Read the records beneath this task and copy every line that contains the string "fill".

....

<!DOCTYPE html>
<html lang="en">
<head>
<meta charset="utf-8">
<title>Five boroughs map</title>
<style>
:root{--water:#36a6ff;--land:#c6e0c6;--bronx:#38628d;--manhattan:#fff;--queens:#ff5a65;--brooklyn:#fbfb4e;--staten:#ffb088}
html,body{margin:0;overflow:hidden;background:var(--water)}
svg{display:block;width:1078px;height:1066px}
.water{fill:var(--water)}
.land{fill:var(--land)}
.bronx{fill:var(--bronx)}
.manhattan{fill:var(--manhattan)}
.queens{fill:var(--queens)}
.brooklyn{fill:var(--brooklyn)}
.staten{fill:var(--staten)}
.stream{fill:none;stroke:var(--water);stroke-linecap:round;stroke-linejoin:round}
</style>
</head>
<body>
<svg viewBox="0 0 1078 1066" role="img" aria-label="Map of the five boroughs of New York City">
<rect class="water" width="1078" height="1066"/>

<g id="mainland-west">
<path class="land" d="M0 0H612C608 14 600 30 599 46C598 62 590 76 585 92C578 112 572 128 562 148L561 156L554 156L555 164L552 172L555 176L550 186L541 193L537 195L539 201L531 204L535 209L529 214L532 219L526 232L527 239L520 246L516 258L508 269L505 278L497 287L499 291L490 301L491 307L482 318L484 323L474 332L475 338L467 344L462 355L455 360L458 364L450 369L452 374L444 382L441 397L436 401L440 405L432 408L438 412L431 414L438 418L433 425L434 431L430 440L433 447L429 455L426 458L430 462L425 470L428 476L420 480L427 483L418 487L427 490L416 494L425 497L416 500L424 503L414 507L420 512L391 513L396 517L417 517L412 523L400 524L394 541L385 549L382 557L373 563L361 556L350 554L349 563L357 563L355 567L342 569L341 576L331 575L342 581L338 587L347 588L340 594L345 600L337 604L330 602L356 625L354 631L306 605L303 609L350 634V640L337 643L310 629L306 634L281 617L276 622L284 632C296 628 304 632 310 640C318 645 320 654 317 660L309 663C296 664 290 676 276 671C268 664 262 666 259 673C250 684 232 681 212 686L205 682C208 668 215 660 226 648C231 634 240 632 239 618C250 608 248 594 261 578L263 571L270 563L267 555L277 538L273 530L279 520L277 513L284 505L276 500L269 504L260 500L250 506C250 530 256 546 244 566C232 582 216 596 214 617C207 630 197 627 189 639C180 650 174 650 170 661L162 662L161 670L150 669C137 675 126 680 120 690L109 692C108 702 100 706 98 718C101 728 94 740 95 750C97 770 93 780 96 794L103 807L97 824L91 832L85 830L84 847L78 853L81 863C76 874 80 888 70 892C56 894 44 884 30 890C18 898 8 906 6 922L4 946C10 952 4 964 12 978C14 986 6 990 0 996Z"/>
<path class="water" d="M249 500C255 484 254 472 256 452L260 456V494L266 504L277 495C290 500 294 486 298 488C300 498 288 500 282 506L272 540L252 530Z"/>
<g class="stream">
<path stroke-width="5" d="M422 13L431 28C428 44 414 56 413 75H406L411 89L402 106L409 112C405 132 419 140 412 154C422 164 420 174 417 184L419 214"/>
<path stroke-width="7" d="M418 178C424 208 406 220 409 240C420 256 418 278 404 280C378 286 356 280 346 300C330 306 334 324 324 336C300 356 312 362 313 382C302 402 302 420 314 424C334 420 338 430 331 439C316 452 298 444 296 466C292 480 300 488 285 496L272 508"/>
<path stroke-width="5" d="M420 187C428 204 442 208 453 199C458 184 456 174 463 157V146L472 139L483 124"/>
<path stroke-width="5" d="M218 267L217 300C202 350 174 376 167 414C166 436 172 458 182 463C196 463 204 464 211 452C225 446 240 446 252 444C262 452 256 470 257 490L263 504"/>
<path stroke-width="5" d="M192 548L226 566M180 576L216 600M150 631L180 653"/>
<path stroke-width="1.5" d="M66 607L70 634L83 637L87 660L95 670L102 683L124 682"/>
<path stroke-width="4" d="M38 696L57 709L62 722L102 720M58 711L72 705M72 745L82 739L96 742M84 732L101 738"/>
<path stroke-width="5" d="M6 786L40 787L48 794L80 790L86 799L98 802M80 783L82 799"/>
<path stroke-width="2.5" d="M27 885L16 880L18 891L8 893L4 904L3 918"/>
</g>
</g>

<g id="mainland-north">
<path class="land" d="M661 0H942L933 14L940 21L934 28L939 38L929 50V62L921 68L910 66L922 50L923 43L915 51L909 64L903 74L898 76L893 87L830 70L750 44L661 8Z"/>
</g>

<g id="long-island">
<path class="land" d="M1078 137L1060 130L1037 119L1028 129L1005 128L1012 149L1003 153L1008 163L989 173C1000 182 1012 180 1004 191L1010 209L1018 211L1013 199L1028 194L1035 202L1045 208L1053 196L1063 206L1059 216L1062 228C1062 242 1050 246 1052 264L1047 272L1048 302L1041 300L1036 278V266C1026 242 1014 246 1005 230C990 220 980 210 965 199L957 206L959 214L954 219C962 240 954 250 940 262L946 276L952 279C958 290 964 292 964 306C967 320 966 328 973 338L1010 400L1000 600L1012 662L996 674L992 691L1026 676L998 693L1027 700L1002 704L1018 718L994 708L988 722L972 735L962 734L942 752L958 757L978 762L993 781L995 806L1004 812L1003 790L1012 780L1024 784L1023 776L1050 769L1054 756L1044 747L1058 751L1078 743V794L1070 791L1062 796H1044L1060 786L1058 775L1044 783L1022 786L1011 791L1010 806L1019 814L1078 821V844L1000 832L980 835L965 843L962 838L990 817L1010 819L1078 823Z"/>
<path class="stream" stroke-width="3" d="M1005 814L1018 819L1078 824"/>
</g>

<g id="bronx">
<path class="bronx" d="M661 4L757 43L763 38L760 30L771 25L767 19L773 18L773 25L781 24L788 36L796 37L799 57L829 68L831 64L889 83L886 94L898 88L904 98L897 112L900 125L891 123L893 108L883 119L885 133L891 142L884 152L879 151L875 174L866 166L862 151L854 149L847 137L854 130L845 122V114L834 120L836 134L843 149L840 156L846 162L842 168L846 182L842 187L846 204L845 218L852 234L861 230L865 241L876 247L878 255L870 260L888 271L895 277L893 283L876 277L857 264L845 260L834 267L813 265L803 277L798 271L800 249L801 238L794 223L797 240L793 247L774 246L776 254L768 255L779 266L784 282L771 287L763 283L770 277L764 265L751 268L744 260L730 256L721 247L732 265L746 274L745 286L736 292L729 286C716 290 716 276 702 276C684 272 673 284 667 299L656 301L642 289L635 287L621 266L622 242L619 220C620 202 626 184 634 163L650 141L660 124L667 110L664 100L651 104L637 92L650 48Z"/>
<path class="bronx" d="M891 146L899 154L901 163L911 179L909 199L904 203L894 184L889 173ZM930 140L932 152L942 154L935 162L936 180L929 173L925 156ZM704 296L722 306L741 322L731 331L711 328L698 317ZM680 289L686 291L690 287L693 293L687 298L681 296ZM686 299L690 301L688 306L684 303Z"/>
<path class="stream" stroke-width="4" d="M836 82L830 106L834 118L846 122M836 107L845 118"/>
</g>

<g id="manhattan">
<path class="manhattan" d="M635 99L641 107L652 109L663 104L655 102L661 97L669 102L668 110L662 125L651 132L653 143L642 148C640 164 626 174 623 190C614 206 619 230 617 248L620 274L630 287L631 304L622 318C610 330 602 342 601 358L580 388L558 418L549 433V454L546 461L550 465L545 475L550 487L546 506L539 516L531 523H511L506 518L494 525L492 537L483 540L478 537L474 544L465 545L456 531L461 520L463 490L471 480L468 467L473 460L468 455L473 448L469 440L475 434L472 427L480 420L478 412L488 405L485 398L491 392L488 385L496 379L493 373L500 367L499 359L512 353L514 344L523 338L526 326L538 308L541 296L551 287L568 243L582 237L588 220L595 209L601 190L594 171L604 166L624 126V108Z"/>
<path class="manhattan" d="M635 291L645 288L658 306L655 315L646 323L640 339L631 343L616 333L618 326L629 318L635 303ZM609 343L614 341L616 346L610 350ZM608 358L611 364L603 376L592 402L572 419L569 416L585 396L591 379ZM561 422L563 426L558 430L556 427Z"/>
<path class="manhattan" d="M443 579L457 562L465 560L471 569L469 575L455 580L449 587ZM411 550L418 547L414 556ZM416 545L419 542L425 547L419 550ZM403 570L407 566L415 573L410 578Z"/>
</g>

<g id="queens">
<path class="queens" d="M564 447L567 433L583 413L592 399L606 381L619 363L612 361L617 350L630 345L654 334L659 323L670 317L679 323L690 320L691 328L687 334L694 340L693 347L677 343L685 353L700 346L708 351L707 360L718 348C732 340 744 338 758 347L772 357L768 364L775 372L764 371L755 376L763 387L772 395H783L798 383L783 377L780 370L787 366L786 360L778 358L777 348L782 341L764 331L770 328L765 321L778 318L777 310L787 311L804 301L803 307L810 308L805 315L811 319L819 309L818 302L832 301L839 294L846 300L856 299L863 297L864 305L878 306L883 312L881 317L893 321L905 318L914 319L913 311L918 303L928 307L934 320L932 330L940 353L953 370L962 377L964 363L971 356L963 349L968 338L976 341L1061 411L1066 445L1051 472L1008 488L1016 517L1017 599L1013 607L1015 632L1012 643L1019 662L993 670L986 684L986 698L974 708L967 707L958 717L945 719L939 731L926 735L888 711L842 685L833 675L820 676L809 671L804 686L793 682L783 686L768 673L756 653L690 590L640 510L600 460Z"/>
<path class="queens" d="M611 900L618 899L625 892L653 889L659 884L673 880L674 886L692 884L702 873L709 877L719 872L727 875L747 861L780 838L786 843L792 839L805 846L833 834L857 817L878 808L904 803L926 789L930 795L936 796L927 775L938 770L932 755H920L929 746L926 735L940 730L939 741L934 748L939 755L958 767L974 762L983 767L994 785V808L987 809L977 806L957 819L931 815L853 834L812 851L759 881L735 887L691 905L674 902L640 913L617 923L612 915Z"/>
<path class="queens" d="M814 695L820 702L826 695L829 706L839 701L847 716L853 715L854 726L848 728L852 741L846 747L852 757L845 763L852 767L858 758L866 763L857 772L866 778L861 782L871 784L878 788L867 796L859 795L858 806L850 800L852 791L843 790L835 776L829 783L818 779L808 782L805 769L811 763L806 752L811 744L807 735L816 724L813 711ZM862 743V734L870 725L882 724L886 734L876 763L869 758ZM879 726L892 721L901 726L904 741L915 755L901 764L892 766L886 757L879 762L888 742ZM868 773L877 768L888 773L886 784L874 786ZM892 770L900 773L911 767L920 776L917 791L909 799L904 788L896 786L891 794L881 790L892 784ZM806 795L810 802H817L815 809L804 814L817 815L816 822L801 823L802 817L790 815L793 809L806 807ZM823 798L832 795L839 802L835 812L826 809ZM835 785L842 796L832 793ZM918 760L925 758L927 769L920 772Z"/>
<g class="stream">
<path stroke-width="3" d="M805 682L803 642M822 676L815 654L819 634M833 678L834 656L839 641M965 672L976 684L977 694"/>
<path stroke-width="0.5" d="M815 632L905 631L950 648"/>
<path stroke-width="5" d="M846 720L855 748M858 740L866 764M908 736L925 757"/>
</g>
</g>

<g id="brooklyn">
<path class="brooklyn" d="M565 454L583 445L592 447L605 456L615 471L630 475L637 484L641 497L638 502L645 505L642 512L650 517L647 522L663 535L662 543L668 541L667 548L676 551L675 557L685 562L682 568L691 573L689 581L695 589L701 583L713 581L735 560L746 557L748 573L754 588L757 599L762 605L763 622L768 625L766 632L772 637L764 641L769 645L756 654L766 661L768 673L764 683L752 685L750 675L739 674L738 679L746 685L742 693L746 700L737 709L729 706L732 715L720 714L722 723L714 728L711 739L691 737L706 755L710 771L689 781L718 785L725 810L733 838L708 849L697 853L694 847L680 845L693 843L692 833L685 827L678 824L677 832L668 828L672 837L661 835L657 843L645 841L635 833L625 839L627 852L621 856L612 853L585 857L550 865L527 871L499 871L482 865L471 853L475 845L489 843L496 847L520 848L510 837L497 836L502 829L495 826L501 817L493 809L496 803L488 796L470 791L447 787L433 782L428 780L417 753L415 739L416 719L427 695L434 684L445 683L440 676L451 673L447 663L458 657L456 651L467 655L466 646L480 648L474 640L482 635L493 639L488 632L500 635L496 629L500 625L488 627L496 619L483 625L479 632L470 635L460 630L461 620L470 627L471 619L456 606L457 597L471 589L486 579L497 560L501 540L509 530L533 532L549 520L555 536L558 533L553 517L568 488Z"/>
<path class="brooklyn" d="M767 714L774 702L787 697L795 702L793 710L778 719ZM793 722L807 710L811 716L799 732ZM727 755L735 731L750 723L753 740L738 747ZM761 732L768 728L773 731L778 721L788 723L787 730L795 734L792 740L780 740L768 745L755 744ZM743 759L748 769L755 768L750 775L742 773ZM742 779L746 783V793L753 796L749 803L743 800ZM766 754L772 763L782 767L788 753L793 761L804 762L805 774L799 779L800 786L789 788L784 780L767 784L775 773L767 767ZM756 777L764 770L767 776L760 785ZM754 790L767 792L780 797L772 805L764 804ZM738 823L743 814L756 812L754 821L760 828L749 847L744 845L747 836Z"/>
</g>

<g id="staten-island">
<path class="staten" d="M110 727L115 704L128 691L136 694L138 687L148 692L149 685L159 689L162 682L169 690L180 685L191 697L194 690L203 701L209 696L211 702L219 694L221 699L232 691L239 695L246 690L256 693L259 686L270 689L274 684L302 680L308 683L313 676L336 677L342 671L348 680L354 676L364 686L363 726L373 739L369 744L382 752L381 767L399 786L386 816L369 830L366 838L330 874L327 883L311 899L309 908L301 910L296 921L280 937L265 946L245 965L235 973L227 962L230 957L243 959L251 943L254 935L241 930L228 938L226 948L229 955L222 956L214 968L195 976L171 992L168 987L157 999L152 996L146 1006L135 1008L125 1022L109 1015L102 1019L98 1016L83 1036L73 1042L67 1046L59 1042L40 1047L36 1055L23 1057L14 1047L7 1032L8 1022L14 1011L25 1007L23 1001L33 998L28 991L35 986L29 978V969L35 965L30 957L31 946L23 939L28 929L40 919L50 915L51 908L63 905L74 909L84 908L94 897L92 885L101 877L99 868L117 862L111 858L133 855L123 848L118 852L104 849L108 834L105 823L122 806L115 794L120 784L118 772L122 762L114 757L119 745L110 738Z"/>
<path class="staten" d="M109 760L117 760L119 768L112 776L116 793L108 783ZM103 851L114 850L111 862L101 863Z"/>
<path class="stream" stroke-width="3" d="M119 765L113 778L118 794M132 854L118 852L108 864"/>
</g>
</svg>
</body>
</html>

....

Response area:
.water{fill:var(--water)}
.land{fill:var(--land)}
.bronx{fill:var(--bronx)}
.manhattan{fill:var(--manhattan)}
.queens{fill:var(--queens)}
.brooklyn{fill:var(--brooklyn)}
.staten{fill:var(--staten)}
.stream{fill:none;stroke:var(--water);stroke-linecap:round;stroke-linejoin:round}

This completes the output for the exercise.